In case, you were trying to get through to Mark Zuckerberg today at Facebook, he's taking the day off to go 'phishing.' As if the the major social network in the land didn't have enough problems attending to their 'privacy' issue controversy - they are now saddled with the prestigious honor of ranking 4th in Kaspersky Lab's "Most Popular Phishing Targets" for the first quarter of 2010.
Kapersky Labs, a developer of secure content management solutions released its latest report on the evolution of spam for QTR1, compiled by company experts Darya Gudkova, Elena Bondarenko and Maria Namestnikova. Facebook coming in fourth just behind HSBC, eBay and PayPal is an unexpected target. According to to report's authors, "this was the first time since we started monitoring these (types) of attacks… that a social networking site has been so prolific."
Kaspersky Labs "Most Popular Phishing Targets"
Facebook, as a target in 5.7% of the attacks falls slightly behind HSBC at 7.8% share, eBay at 13.3% and PayPal, the dominant leader at 52.2%. What jumps off the page of this report is Facebook's ranking coming in higher than Google and the IRS. Google ranks fifth on the list of organizations, accounting for 3.1% of the phishing pie, while the IRS attracts 2.2% of attacks.
Jim BreyerOne hardly doubts that Zuckerberg would have invited Jim Breyer of Accel Partners to join him on his day off today - seeing that the Facebook Board member seems to be included in the 5.7% market share. Yes, even Facebook's board members are not immune to having their Facebook accounts hacked. When last heard, Breyer was recovering from a spam email sent to over 2300 of his network friends.
According to a Mashable report, the message in question came in the form of an event invitation reading, “Would You Like a Facebook Phone Number?” and included an RSVP link.
The phishing scam prompted individuals who clicked on the faulty link to enter their login credentials, which then caused their accounts to be hacked in the same manner.
Jim Breyer spam email
No doubt both Zuckerberg and Breyer would prefer that this incident slip quietly out of the news (no such luck). According to PEHUB - "It's more than an embarrassment for the company, which only has just three other board members, including CEO Zuckerberg, investor-entrepreneur Marc Andreessen and Peter Thiel of Clarium Capital and Founders Fund."
The real irony should not be lost here, as widespread, growing distrust and resentment builds amongst followers, the blogosphere and even the federal government.
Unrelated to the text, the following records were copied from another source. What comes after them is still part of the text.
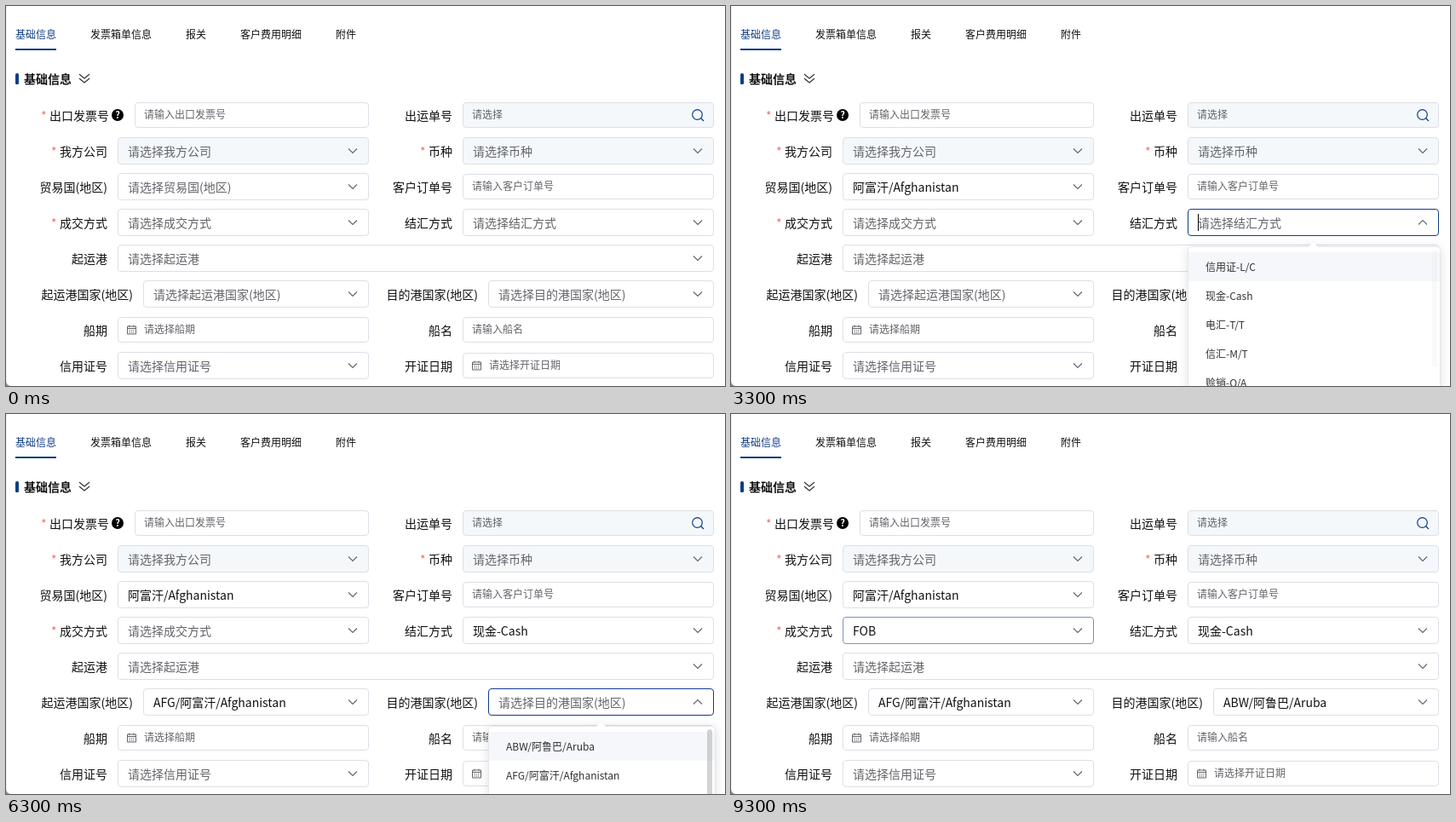
An HTML page that plays this animation: 844 px wide and 446 px high, repeating every 9.4 s.

```html
<!DOCTYPE html>
<html lang="zh">
<head>
<meta charset="utf-8">
<style>
  html, body { margin: 0; width: 100%; height: 100%; overflow: hidden; background: #fff; }
  svg { display: block; font-family: "Noto Sans CJK SC", "Noto Sans CJK", "Noto Sans SC", sans-serif; }
  text { white-space: pre; }
  .pop { filter: drop-shadow(0 2px 6px rgba(0, 0, 0, .12)); }
</style>
</head>
<body>
<svg id="stage" width="844" height="446" viewBox="0 0 844 446"></svg>
<script>
const LOOP = 9400, STEP = 100;
const BLUE = '#0f3c86', LINE = '#dcdfe6', HOVER = '#c0c4cc', INK = '#111', HINT = '#626469';
const stage = document.getElementById('stage');

// ---------- helpers ----------
function el(parent, tag, attrs = {}, content) {
  const node = document.createElementNS('http://www.w3.org/2000/svg', tag);
  set(node, attrs);
  if (content !== undefined) node.textContent = content;
  parent.appendChild(node);
  return node;
}
function set(node, attrs) {
  for (const k in attrs) node.setAttribute(k, attrs[k]);
}
const label = (parent, x, y, s, size, fill = INK, more = {}) =>
  el(parent, 'text', { x, y, 'font-size': size, fill, ...more }, s);
const stroke = (parent, d, color, width = 1.1) =>
  el(parent, 'path', { d, fill: 'none', stroke: color, 'stroke-width': width });
const clamp = v => Math.max(0, Math.min(1, v));

function bezier(x1, y1, x2, y2) {
  const at = (a, b, s) => 3 * (1 - s) ** 2 * s * a + 3 * (1 - s) * s * s * b + s ** 3;
  return x => {
    let lo = 0, hi = 1;
    for (let i = 0; i < 24; i++) {
      const mid = (lo + hi) / 2;
      if (at(x1, x2, mid) < x) lo = mid; else hi = mid;
    }
    return at(y1, y2, lo);
  };
}
const zoomEase = bezier(.23, 1, .32, 1), turnEase = bezier(.25, .1, .25, 1);

function mix(a, b, k) {
  const part = (c, i) => parseInt(c.substr(1 + 2 * i, 2), 16);
  return `rgb(${[0, 1, 2].map(i => Math.round(part(a, i) + (part(b, i) - part(a, i)) * k))})`;
}

// ---------- page header ----------
el(stage, 'rect', { width: 844, height: 446, fill: '#fff' });
el(stage, 'rect', { width: 1, height: 446, fill: '#e9f1f3' });
el(stage, 'path', { d: 'M0 441Q1 445 5 446H0Z', fill: '#8c8f94' });
[[11, '基础信息'], [99, '发票箱单信息'], [211, '报关'], [275, '客户费用明细'], [387, '附件']]
  .forEach(([x, s], i) => label(stage, x, 38, s, 12, i ? INK : BLUE));
el(stage, 'rect', { x: 11, y: 50, width: 48, height: 2, fill: BLUE });
el(stage, 'rect', { x: 11, y: 79, width: 4, height: 13, rx: 1.5, fill: BLUE });
label(stage, 21, 91, '基础信息', 14, INK, { 'font-weight': 700 });
stroke(stage, 'M86 80l6 5l6 -5M86 85l6 5l6 -5', '#333', 1.2);

// ---------- form fields ----------
function calendar(x, y) {
  stroke(stage, `M${x + .5} ${y - 4}h10v9h-10zM${x + .5} ${y - 1.5}h10M${x + 3} ${y - 5.5}v2.5M${x + 8} ${y - 5.5}v2.5`, HINT, 1);
  stroke(stage, `M${x + 2.5} ${y + .8}h6M${x + 2.5} ${y + 3}h6`, HINT, 1).setAttribute('stroke-dasharray', '1.4 .9');
}

function field(kind, x, right, y, name, hint, opts = {}) {
  const tall = kind === 'select', h = tall ? 32 : 30;
  const size = tall ? 14 : 12;
  const end = opts.labelEnd || x - 12;
  label(stage, end, y + 6, name, 14, INK, { 'text-anchor': 'end' });
  if (opts.star) label(stage, opts.star, y + 6, '*', 14, '#f56c6c');
  const box = el(stage, 'rect', {
    x: x + .5, y: y - h / 2 + .5, width: right - x - 1, height: h - 1, rx: 3.5,
    fill: opts.off ? '#f4f8fa' : '#fff', stroke: LINE
  });
  const tx = x + (tall ? 12 : kind === 'date' ? 31 : 11);
  const text = label(stage, tx, y + (tall ? 6 : 4), hint, size, HINT);
  if (kind === 'date') calendar(x + 11, y);
  const f = { x, right, y, hint, box, text, tx };
  if (tall) {
    f.arrow = stroke(stage, 'M-5 -2.5L0 2.5L5 -2.5', HINT);
    f.caret = el(stage, 'rect', { x: tx, y: y - 10, width: 1, height: 20, fill: '#000' });
    turn(f, 0);
    f.caret.setAttribute('opacity', 0);
  }
  return f;
}
const turn = (f, deg) =>
  f.arrow.setAttribute('transform', `translate(${f.right - 19} ${f.y}) rotate(${deg})`);

const L = 131, LE = 426, R = 536, RE = 831;
field('input', 151, LE, 128, '出口发票号', '请输入出口发票号', { labelEnd: 121, star: 41 });
el(stage, 'circle', { cx: 131, cy: 128, r: 7, fill: '#000' });
label(stage, 131, 132, '?', 11, '#fff', { 'text-anchor': 'middle', 'font-weight': 700 });
field('input', R, RE, 128, '出运单号', '请选择', { off: true });
el(stage, 'circle', { cx: 811.5, cy: 127.5, r: 5.8, fill: 'none', stroke: BLUE, 'stroke-width': 1.2 });
stroke(stage, 'M815.5 131.5L819 135', BLUE, 1.2);
field('select', L, LE, 170, '我方公司', '请选择我方公司', { off: true, star: 53 });
field('select', R, RE, 170, '币种', '请选择币种', { off: true, star: 486 });
const trade = field('select', L, LE, 212, '贸易国(地区)', '请选择贸易国(地区)');
const order = field('input', R, RE, 212, '客户订单号', '请输入客户订单号');
const terms = field('select', L, LE, 254, '成交方式', '请选择成交方式', { star: 53 });
const settle = field('select', R, RE, 254, '结汇方式', '请选择结汇方式');
const port = field('select', L, RE, 296, '起运港', '请选择起运港');
const from = field('select', 161, LE, 338, '起运港国家(地区)', '请选择起运港国家(地区)');
const dest = field('select', 566, RE, 338, '目的港国家(地区)', '请选择目的港国家(地区)');
field('date', L, LE, 380, '船期', '请选择船期');
field('input', R, RE, 380, '船名', '请输入船名');
field('select', L, LE, 422, '信用证号', '请选择信用证号');
field('date', R, RE, 422, '开证日期', '请选择开证日期');

// ---------- dropdowns ----------
const lands = ['ABW/阿鲁巴/Aruba', 'AFG/阿富汗/Afghanistan', 'AGO/安哥拉/Angola'];
const menus = [
  { f: trade, pick: 1, hover: 200, open: 690, close: 1462, blur: 2000, thumb: 98,
    items: ['阿鲁巴/Aruba', '阿富汗/Afghanistan', '阿联酋/United Arab Emirates', '孟加拉国/Bangladesh',
      '巴林/Bahrain', '文莱/Brunei', '不丹/Bhutan', '中国/China'] },
  { f: settle, pick: 1, hover: 2600, open: 2990, close: 3690, blur: 4310, thumb: 138,
    items: ['信用证-L/C', '现金-Cash', '电汇-T/T', '信汇-M/T', '赊销-O/A'] },
  { f: from, pick: 1, hover: 4100, open: 4392, close: 5090, blur: 5600, thumb: 90, items: lands },
  { f: dest, pick: 0, hover: 5500, open: 5690, close: 6490, blur: 7290, thumb: 90, items: lands },
  { f: terms, pick: 0, hover: 7300, open: 7490, close: 8290, blur: 9195, thumb: 138,
    items: ['FOB', 'CIF', 'CFR', 'FAS', 'FCA'] }
];
const passing = [[order, 2200, 2600], [port, 7100, 7300]];

for (const m of menus) {
  const { x, right } = m.f, w = right - x + 1, c = (right - x) / 2;
  m.top = m.f.y + 28;
  m.node = el(stage, 'g', { class: 'pop' });
  el(m.node, 'rect', { x: .5, y: .5, width: w, height: 287, rx: 4, fill: '#fff', stroke: '#e4e7ed' });
  el(m.node, 'path', { d: `M${c - 6} 1.2L${c - 1.5} -3.4Q${c} -4.6 ${c + 1.5} -3.4L${c + 6} 1.2Z`, fill: '#fff' });
  m.band = el(m.node, 'rect', { x: 1, width: w - 1, height: 34, fill: '#f5f7fa' });
  m.rows = m.items.map((s, i) => label(m.node, 21, 29 + 34 * i, s, 12, '#303133'));
  m.bar = el(m.node, 'rect', { x: w - 9, y: 4, width: 6, height: m.thumb, rx: 3, fill: '#909399' });
}

// ---------- motion ----------
function drawMenu(m, t) {
  const { f, pick, open, close, blur } = m;
  const chosen = t >= close;
  const shown = t < open ? 0
    : chosen ? 1 - zoomEase(clamp((t - close) / 300))
    : zoomEase(clamp((t - open) / 300));
  const spin = t < open ? 0
    : chosen ? 1 - turnEase(clamp((t - close) / 300))
    : turnEase(clamp((t - open) / 300));

  m.node.style.display = shown > .002 ? '' : 'none';
  set(m.node, { transform: `translate(${f.x} ${m.top}) scale(1 ${shown})`, opacity: shown });
  set(m.band, { y: 7 + 34 * (t > open + 400 ? pick : 0), opacity: chosen ? 0 : 1 });
  set(m.bar, { opacity: .4 * clamp((t - open - 280) / 200) });
  set(m.rows[pick], { fill: chosen ? BLUE : '#303133', 'font-weight': chosen ? 700 : 400 });

  turn(f, 180 * spin);
  f.text.textContent = chosen ? m.items[pick] : f.hint;
  f.text.setAttribute('fill', chosen ? INK : HINT);
  const blink = chosen ? t < close + 300 : t >= open && (t - open) % 1000 < 500;
  f.caret.setAttribute('opacity', blink ? 1 : 0);

  const focused = t >= open - 90;
  f.box.setAttribute('stroke', focused ? mix(BLUE, LINE, clamp((t - blur) / 200))
    : t >= m.hover ? HOVER : LINE);
}

function draw(t) {
  for (const m of menus) drawMenu(m, t);
  for (const [f, a, b] of passing) f.box.setAttribute('stroke', t >= a && t < b ? HOVER : LINE);
}

const start = performance.now();
function tick() {
  const t = (performance.now() - start) % LOOP;
  draw(Math.floor(t / STEP) * STEP);
  requestAnimationFrame(tick);
}
draw(0);
requestAnimationFrame(tick);
</script>
</body>
</html>
```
With Facebook's self-serving efforts to socialize the Web with their Open Graph, the network is attempting to convert users's preferences and demographics into public data where ultimately Facebook will capitalize on through advertising and other sponsorship deals.
If being 'open' and 'transparent' means Facebook is putting its members at risk through phishing and spam hacking schemes like the ones described here, while its "phishing" market share numbers continue to climb, they just might seeing a direct correlation to their user-base numbers declining (see "Facebook Exodus - Let My People Go!")